Consider, for example, the homey, yet required, mission of convoy protection. The gripping, days-on-end battle °f convoy protection described in C. S. Forester’s novel The Good Shepherd provides stark contrast to the “wait for a launch indication and push a button” warfare that will characterize TBMD mission execution.
Some would argue that the days of convoy protection are gone. Others would point to the fact that while reliance on sealift is increasing, the number of surface combatants available to protect the increased sealift is decreasing—even as the number of countries acquiring advanced submarines proliferates faster than those trying to gain possession of ballistic missiles. Pause to consider the change in world attention if Iraq had possessed even one Kilo submarine that survived long enough to sink, or seriously damage, just one of the many ships carrying mechanized equipment to the Arabian Gulf. Of course, Iraq did not then possess a Kilo submarine, yet Iran now has two and is in the process of obtaining more, with the avowed intention of controlling the Strait of Hormuz.
It is dangerous to mix today’s littoral emphasis with modern diesel submarines and produce a resultant concentration aimed solely at shallow-water antisubmarine warfare (ASW). Better training and tailored systems have always been required in this difficult subset of an already challenging warfare area, but the most common lesson learned is simply that shallow water is asset intensive. Thus, as we wade in to concentrate on shallow- water ASW (which requires more assets), we are doing so with fewer ASW surface combatants than when we faced the open-ocean threat.
The next irony is that modern diesels are less restricted to shallow water than most people suspect. It is ironic that as the U.S. Navy turns its attention to the shallows, most potential adversaries are striving to gain open-ocean capabilities. Alas, convoy protection is only one of many less exciting, yet indispensable missions requiring surface combatants that may be outshone by the glitter of Theater Ballistic Missile Defense.
It is difficult to argue against the need to counter the proliferation of ballistic missiles among rogue states, or against the Navy’s ability to contribute along the lines of a “joint” solution to this problem. Perhaps TBMD is the ultimate antibiotic to counter the spreading Scud infection. As with any good drug, however, the possibility of harmful side effects should be discussed with the patient before the dose is administered. In this diagnosis, the patient is any one of thousands of surface warriors—past, present, and future—who hold the ageless missions of the surface combatant near and dear. So, should we swallow the TBMD pill?

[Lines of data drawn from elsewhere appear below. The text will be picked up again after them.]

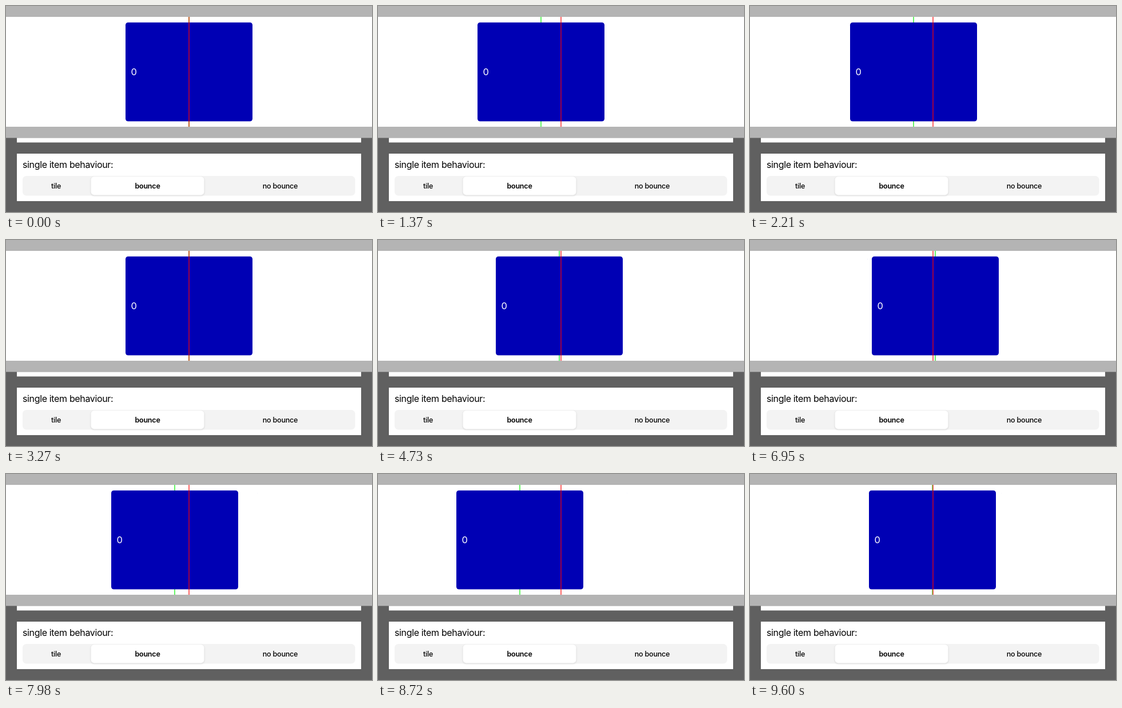
Animation, 640 px wide and 360 px high, one loop 9.69 s. Source, as an HTML page:

```html
<!DOCTYPE html>
<html lang="en">
<head>
<meta charset="utf-8">
<title>Single item behaviour</title>
<style>
  html, body { margin: 0; width: 100%; height: 100%; overflow: hidden; background: #606060; }
  svg { display: block; width: 640px; height: 360px; font-family: Inter, Roboto, sans-serif; }
  .thumb { filter: drop-shadow(0 1px 1.5px rgb(0 0 0 / .14)); }
  .label { font-size: 16px; letter-spacing: -.35px; }
  .option { font-size: 12.5px; font-weight: 500; letter-spacing: -.2px; text-anchor: middle; }
  .selected { font-weight: 600; }
</style>
</head>
<body>
<svg viewBox="0 0 640 360">
  <rect width="640" height="230.5" fill="#b4b4b4"/>
  <rect y="19" width="640" height="192" fill="#fff"/>

  <g id="item">
    <rect x="319.4" y="19" width="1.2" height="192" fill="#00f000"/>
    <rect x="209" y="28.8" width="222" height="172.7" rx="4.5" fill="#0000b4"/>
    <text x="218.5" y="121.3" font-size="16.5" fill="#fff">0</text>
  </g>
  <rect x="319.4" y="19" width="1.2" height="192" fill="#f00"/>

  <rect x="19" y="230.5" width="602" height="8" fill="#fff"/>
  <rect x="19" y="258" width="602" height="83" fill="#fff"/>
  <text class="label" x="29" y="283">single item behaviour:</text>
  <rect x="29" y="297" width="581.5" height="34.5" rx="6.5" fill="#f3f3f3"/>
  <rect class="thumb" x="148.5" y="298" width="198" height="32.5" rx="6" fill="#fff"/>
  <text class="option" x="87.5" y="318.5">tile</text>
  <text class="option selected" x="247.5" y="318.5">bounce</text>
  <text class="option" x="479.5" y="318.5">no bounce</text>
</svg>
<script>
  const LOOP = 9690;
  const STIFFNESS = 0.012;

  // Bursts of evenly spaced updates: first time, last time, count.
  const bursts = [
    [960, 1060, 2], [1370, 1910, 6], [2100, 2440, 4], [2740, 3700, 10],
    [4050, 4550, 6], [4730, 5060, 4], [5320, 6170, 9], [6620, 7490, 9],
    [7590, 7590, 1], [7880, 8840, 10], [9070, 9600, 6]
  ];

  // A drag away from rest that slows down towards its end.
  const pull = (start, end, to) => ({
    start,
    at: t => to * Math.sin(Math.PI / 2 * Math.min(1, (t - start) / (end - start)))
  });

  // A critically damped spring back to rest.
  const release = (start, from) => ({
    start,
    at: t => {
      const k = STIFFNESS * (t - start);
      return from * (1 + k) * Math.exp(-k);
    }
  });

  const moves = [
    pull(910, 1060, -24), release(1370, -35),
    pull(2060, 2440, -59), release(2740, -61),
    pull(3270, 3700, 62), release(3970, 62),
    pull(4720, 5060, -64), release(5320, -66),
    pull(5934, 6170, 76), release(6560, 76),
    pull(7200, 7590, -66), release(7805, -66),
    pull(8440, 8840, -111), release(9040, -111)
  ];

  function lastUpdate(t) {
    const burst = bursts.findLast(([first]) => first <= t);
    if (!burst) return 0;
    const [first, last, count] = burst;
    if (t >= last) return last;
    const gap = (last - first) / (count - 1);
    const tick = i => Math.floor((first + i * gap) / 10) * 10;
    let i = 0;
    while (tick(i + 1) <= t) i++;
    return tick(i);
  }

  function offset(t) {
    const time = lastUpdate(t);
    const move = moves.findLast(m => m.start <= time);
    return move ? Math.round(move.at(time)) : 0;
  }

  const item = document.getElementById('item');
  let began;
  function draw(now) {
    began ??= now;
    item.setAttribute('transform', `translate(${offset((now - began) % LOOP)} 0)`);
    requestAnimationFrame(draw);
  }
  requestAnimationFrame(draw);
</script>
</body>
</html>
```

In prognosis, it will not be just the fleeting love affair with TBMD that will contribute to harmful neglect of other missions. Rather, it will be TBMD coupled with the sheer lack of enough surface combatants to conduct all of the other missions required at sea. As battle groups deploy with fewer and fewer surface combatants to protect them, which missions will draw priority? One imagines the Aegis TBMD combatants being mustered and stationed to provide an umbrella of defense for the upper tier of U.S., favored nation’s, or some aggression victim's air space. Somehow, a billion-dollar Aegis combatant seems more at home in a TBMD station than escorting the T-AKR Deiiabola from Charleston to the Arabian Gulf to offload a mechanized brigade’s equipment. Yet Aegis-equipped surface combatants will soon have to do both. It is the escort duty that for years has been more typical of surface combatants. Though historically required to execute many missions, the utility infielder of the battle group is now tethered increasingly to the Tomahawk launch box and predictably will be tied increasingly to a TBMD zone.
These valid missions may have been folded into the surface combatant repertoire prior to the drastic downsizing of the surface combatant force structure. However, the recent and ongoing loss of many surface combatants equally equipped to execute the less sexy missions (e.g., plane guard, naval gunfire support, convoy, amphibious group protection, ASW patrol, and maritime interdiction) has contributed to a shortage of surface combatants to carry out all missions.
At a time of force structure subtraction, mission additions such as TBMD and Tomahawk produce conditions that—to the seaman—are like a natural fiber rope under heavy strain. The telltale audible protests threaten to part the line securing the surface combatant to all operations from the sea. To add capability, without a commensurate addition of availability, risks parting that line, and the backlash is a performance degradation in all surface-combatant missions.
The precarious balance between force projection and force protection, in which the dwindling surface combatant contributes on both sides of the scale, is upset by the reduced numbers available for duty. The balance is gone, and only undesirable choices remain. Normally unacceptable sacrifices in protection of the force will give way to projection of power and defense of randomly targeted civil populations.
So, once again, can we swallow the TBMD pill? The answer is that we must; however, we must not do so without first using the TBMD mission addition as justification for a commensurate increase in surface combatant force levels. The two-MRC scenario with the full range of surface combatant duty requirements—including a taxing TBMD and Tomahawk requirement—should be used as the baseline in calculating the numbers of required surface combatants.
An appropriately conservative estimate that accounts for training and maintenance cycles produces numbers in the range of 150 to 160, which is well above the planned 116. The actual number required is subject to extended debate. The point is, the TBMD mission will require additional ships. Keeping the planned amount of ships— without accounting for the new mission requirements—will lead to a siphoning off of surface combatants from seemingly less-urgent missions to those missions making the strategic front page news.
When adding capability, let’s not forget to add availability. The pleasurable moments for a good shepherd are few, but they are fewer still without enough shepherds to tend to the flock.
Commander Rosenlof is a surface warfare officer who completed his Executive Officer tour in the USS O'Brien (DD-975). He is on the staff at Headquarters U.S. Commander in Chief, Pacific, at Camp H. M. Smith in Hawaii.